* Activity
Your copy of the data should match it exactly, leaving out only the pictures.

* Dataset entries
* * * * *
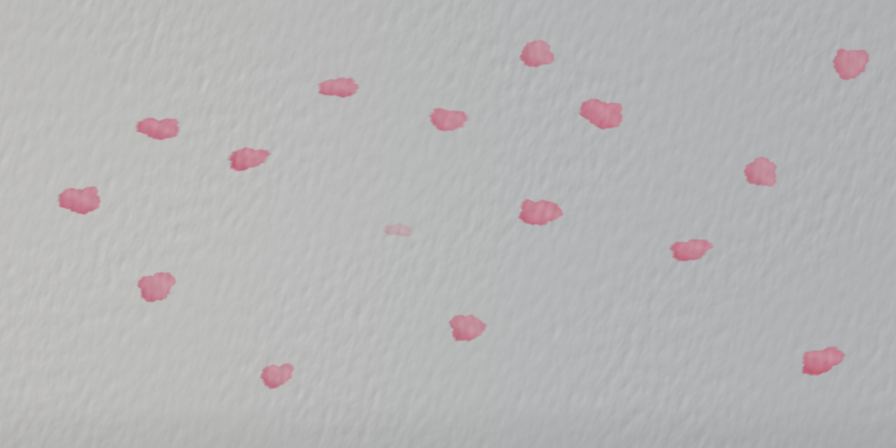
This pattern is drawn by a Shadertoy shader. Its source:

```glsl
// Small pink watercolour petals scattered over softly lit, rough grey paper.

const int   PETALS       = 16;
const float GOLDEN       = 0.618;
const vec2  PETAL_SIZE   = vec2(0.047, 0.030);  // half extents, canvas height = 1
const vec2  JITTER       = vec2(0.16, 0.09);
const float EDGE_BLUR    = 0.0035;
const float RIM_WIDTH    = 0.005;
const vec2  GRAIN_COARSE = vec2(52.0, 27.0);    // paper bumps per canvas height
const vec2  GRAIN_FINE   = vec2(105.0, 70.0);
const float GRAIN_SLANT  = 0.25;
const float GRAIN_DEPTH  = 0.032;
const vec3  PAPER_WARM   = vec3(0.732, 0.730, 0.724);
const vec3  PAPER_COOL   = vec3(0.684, 0.692, 0.700);
const vec3  PINK_WASH    = vec3(0.800, 0.575, 0.630);
const vec3  PINK_DEEP    = vec3(0.735, 0.340, 0.430);

vec2 hash2(vec2 p) {
    vec3 q = fract(vec3(p.xyx) * vec3(0.1031, 0.1030, 0.0973));
    q += dot(q, q.yzx + 33.33);
    return fract((q.xx + q.yz) * q.zy);
}

// Cellular noise: a smooth bump around one jittered point per cell
float bumps(vec2 p) {
    vec2 cell = floor(p), local = fract(p);
    float height = 0.0;
    for (int y = -1; y <= 1; y++)
    for (int x = -1; x <= 1; x++) {
        vec2 o = vec2(x, y);
        vec2 d = o + hash2(cell + o + 50.0) - local;
        height += exp(-6.0 * dot(d, d));
    }
    return height;
}

// Bumps lit from the upper left
float emboss(vec2 p) {
    vec2 toLight = vec2(-0.22, 0.14);
    return bumps(p - toLight) - bumps(p + toLight);
}

float paperGrain(vec2 p) {
    vec2 q = vec2(p.x - GRAIN_SLANT * p.y, p.y);
    float patches = 0.8 + 0.2 * sin(q.x * 9.0 + 2.0 * sin(q.y * 7.0));
    return -GRAIN_DEPTH * patches
         * (0.6 * emboss(q * GRAIN_COARSE) + 0.3 * emboss(q * GRAIN_FINE));
}

vec3 paperColor(vec2 uv) {
    vec3 c = mix(PAPER_WARM, PAPER_COOL, smoothstep(-0.1, 1.1, uv.x));
    vec2 d = (uv - vec2(0.18, 0.45)) / vec2(0.4, 0.45);
    c += 0.018 * exp(-dot(d, d));
    return c - 0.03 * (1.0 - smoothstep(0.0, 0.12, uv.y));
}

// Lattice spread by the golden ratio, jittered, denser toward the top
vec2 petalCenter(float i) {
    float t = (i + 0.5) / float(PETALS);
    vec2 p = vec2(fract(i * GOLDEN + 0.31), pow(t, 0.75));
    p = mix(vec2(0.08, 0.09), vec2(1.92, 0.92), p);
    return p + JITTER * (hash2(vec2(i, 7.0)) - 0.5);
}

// Uneven outline radius from layered sines, with a notch in the upper edge
float petalOutline(float a, float seed) {
    float r = 0.96 + 0.08 * sin(2.0 * a + seed) + 0.08 * sin(3.0 * a + 2.3 * seed)
            + 0.05 * sin(5.0 * a + 4.1 * seed) + 0.03 * sin(9.0 * a + seed)
            + 0.02 * sin(17.0 * a + 3.0 * seed);
    float notch = (a - 1.5 - 0.5 * sin(seed * 5.0)) / 0.2;
    return r - 0.15 * exp(-notch * notch);
}

// Lays one petal of translucent pigment over the colour
vec3 paintPetal(vec3 base, vec2 p, float i) {
    vec2 look = hash2(vec2(i, 21.0)), form = hash2(vec2(i, 43.0));
    float seed = 6.283 * look.x;
    float faint = i == 5.0 ? 1.0 : 0.0;
    vec2 size = PETAL_SIZE * mix(vec2(0.8, 0.75), vec2(1.1, 1.1), form);
    size *= mix(vec2(1.0), vec2(0.6, 0.45), faint);

    float turn = 0.6 * (look.y - 0.5);
    float c = cos(turn), s = sin(turn);
    vec2 q = mat2(c, -s, s, c) * (p - petalCenter(i)) / size;
    if (dot(q, q) > 5.0) return base;

    // Rounded-box norm gives blunt, brush-dabbed ends
    vec2 m = pow(abs(q) + 0.001, vec2(2.5));
    float radius = pow(m.x + m.y, 0.4);
    float inside = (petalOutline(atan(q.y, q.x), seed) - radius) * size.y;
    float blur = max(EDGE_BLUR, 1.0 / iResolution.y);
    float cover = smoothstep(-blur, blur, inside);

    // Pigment pools on one side, along the rim and in fine streaks
    vec2 poolDir = normalize(vec2(-0.8 + 0.6 * sin(seed), -0.6));
    float pool = smoothstep(-0.3, 1.1, dot(q, poolDir));
    float rim = exp(-max(inside, 0.0) / RIM_WIDTH);
    float streak = sin(q.x * 9.0 + 2.0 * q.y + seed) * sin(q.x * 4.0 - q.y * 3.0);
    float depth = 0.22 + 0.5 * pool * look.y + 0.25 * pool + 0.35 * rim + 0.12 * streak;
    vec3 pink = mix(PINK_WASH, PINK_DEEP, clamp(depth, 0.0, 1.0));

    float opacity = mix(mix(0.72, 1.0, form.x), 0.3, faint);
    return mix(base, pink, cover * opacity);
}

void mainImage(out vec4 fragColor, in vec2 fragCoord) {
    vec2 uv = fragCoord / iResolution.xy;
    vec2 p = vec2(uv.x * 2.0, uv.y);
    vec3 color = paperColor(uv);
    for (int i = 0; i < PETALS; i++) color = paintPetal(color, p, float(i));
    fragColor = vec4(color + paperGrain(p), 1.0);
}
```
* * * * *
* Exercise output
This pattern is drawn by a Shadertoy shader. Its source:

```glsl
// Small pink watercolour petals scattered over softly lit, rough grey paper.

const int   PETALS       = 16;
const float GOLDEN       = 0.618;
const vec2  PETAL_SIZE   = vec2(0.047, 0.030);  // half extents, canvas height = 1
const vec2  JITTER       = vec2(0.16, 0.09);
const float EDGE_BLUR    = 0.0035;
const float RIM_WIDTH    = 0.005;
const vec2  GRAIN_COARSE = vec2(52.0, 27.0);    // paper bumps per canvas height
const vec2  GRAIN_FINE   = vec2(105.0, 70.0);
const float GRAIN_SLANT  = 0.25;
const float GRAIN_DEPTH  = 0.032;
const vec3  PAPER_WARM   = vec3(0.732, 0.730, 0.724);
const vec3  PAPER_COOL   = vec3(0.684, 0.692, 0.700);
const vec3  PINK_WASH    = vec3(0.800, 0.575, 0.630);
const vec3  PINK_DEEP    = vec3(0.735, 0.340, 0.430);

vec2 hash2(vec2 p) {
    vec3 q = fract(vec3(p.xyx) * vec3(0.1031, 0.1030, 0.0973));
    q += dot(q, q.yzx + 33.33);
    return fract((q.xx + q.yz) * q.zy);
}

// Cellular noise: a smooth bump around one jittered point per cell
float bumps(vec2 p) {
    vec2 cell = floor(p), local = fract(p);
    float height = 0.0;
    for (int y = -1; y <= 1; y++)
    for (int x = -1; x <= 1; x++) {
        vec2 o = vec2(x, y);
        vec2 d = o + hash2(cell + o + 50.0) - local;
        height += exp(-6.0 * dot(d, d));
    }
    return height;
}

// Bumps lit from the upper left
float emboss(vec2 p) {
    vec2 toLight = vec2(-0.22, 0.14);
    return bumps(p - toLight) - bumps(p + toLight);
}

float paperGrain(vec2 p) {
    vec2 q = vec2(p.x - GRAIN_SLANT * p.y, p.y);
    float patches = 0.8 + 0.2 * sin(q.x * 9.0 + 2.0 * sin(q.y * 7.0));
    return -GRAIN_DEPTH * patches
         * (0.6 * emboss(q * GRAIN_COARSE) + 0.3 * emboss(q * GRAIN_FINE));
}

vec3 paperColor(vec2 uv) {
    vec3 c = mix(PAPER_WARM, PAPER_COOL, smoothstep(-0.1, 1.1, uv.x));
    vec2 d = (uv - vec2(0.18, 0.45)) / vec2(0.4, 0.45);
    c += 0.018 * exp(-dot(d, d));
    return c - 0.03 * (1.0 - smoothstep(0.0, 0.12, uv.y));
}

// Lattice spread by the golden ratio, jittered, denser toward the top
vec2 petalCenter(float i) {
    float t = (i + 0.5) / float(PETALS);
    vec2 p = vec2(fract(i * GOLDEN + 0.31), pow(t, 0.75));
    p = mix(vec2(0.08, 0.09), vec2(1.92, 0.92), p);
    return p + JITTER * (hash2(vec2(i, 7.0)) - 0.5);
}

// Uneven outline radius from layered sines, with a notch in the upper edge
float petalOutline(float a, float seed) {
    float r = 0.96 + 0.08 * sin(2.0 * a + seed) + 0.08 * sin(3.0 * a + 2.3 * seed)
            + 0.05 * sin(5.0 * a + 4.1 * seed) + 0.03 * sin(9.0 * a + seed)
            + 0.02 * sin(17.0 * a + 3.0 * seed);
    float notch = (a - 1.5 - 0.5 * sin(seed * 5.0)) / 0.2;
    return r - 0.15 * exp(-notch * notch);
}

// Lays one petal of translucent pigment over the colour
vec3 paintPetal(vec3 base, vec2 p, float i) {
    vec2 look = hash2(vec2(i, 21.0)), form = hash2(vec2(i, 43.0));
    float seed = 6.283 * look.x;
    float faint = i == 5.0 ? 1.0 : 0.0;
    vec2 size = PETAL_SIZE * mix(vec2(0.8, 0.75), vec2(1.1, 1.1), form);
    size *= mix(vec2(1.0), vec2(0.6, 0.45), faint);

    float turn = 0.6 * (look.y - 0.5);
    float c = cos(turn), s = sin(turn);
    vec2 q = mat2(c, -s, s, c) * (p - petalCenter(i)) / size;
    if (dot(q, q) > 5.0) return base;

    // Rounded-box norm gives blunt, brush-dabbed ends
    vec2 m = pow(abs(q) + 0.001, vec2(2.5));
    float radius = pow(m.x + m.y, 0.4);
    float inside = (petalOutline(atan(q.y, q.x), seed) - radius) * size.y;
    float blur = max(EDGE_BLUR, 1.0 / iResolution.y);
    float cover = smoothstep(-blur, blur, inside);

    // Pigment pools on one side, along the rim and in fine streaks
    vec2 poolDir = normalize(vec2(-0.8 + 0.6 * sin(seed), -0.6));
    float pool = smoothstep(-0.3, 1.1, dot(q, poolDir));
    float rim = exp(-max(inside, 0.0) / RIM_WIDTH);
    float streak = sin(q.x * 9.0 + 2.0 * q.y + seed) * sin(q.x * 4.0 - q.y * 3.0);
    float depth = 0.22 + 0.5 * pool * look.y + 0.25 * pool + 0.35 * rim + 0.12 * streak;
    vec3 pink = mix(PINK_WASH, PINK_DEEP, clamp(depth, 0.0, 1.0));

    float opacity = mix(mix(0.72, 1.0, form.x), 0.3, faint);
    return mix(base, pink, cover * opacity);
}

void mainImage(out vec4 fragColor, in vec2 fragCoord) {
    vec2 uv = fragCoord / iResolution.xy;
    vec2 p = vec2(uv.x * 2.0, uv.y);
    vec3 color = paperColor(uv);
    for (int i = 0; i < PETALS; i++) color = paintPetal(color, p, float(i));
    fragColor = vec4(color + paperGrain(p), 1.0);
}
```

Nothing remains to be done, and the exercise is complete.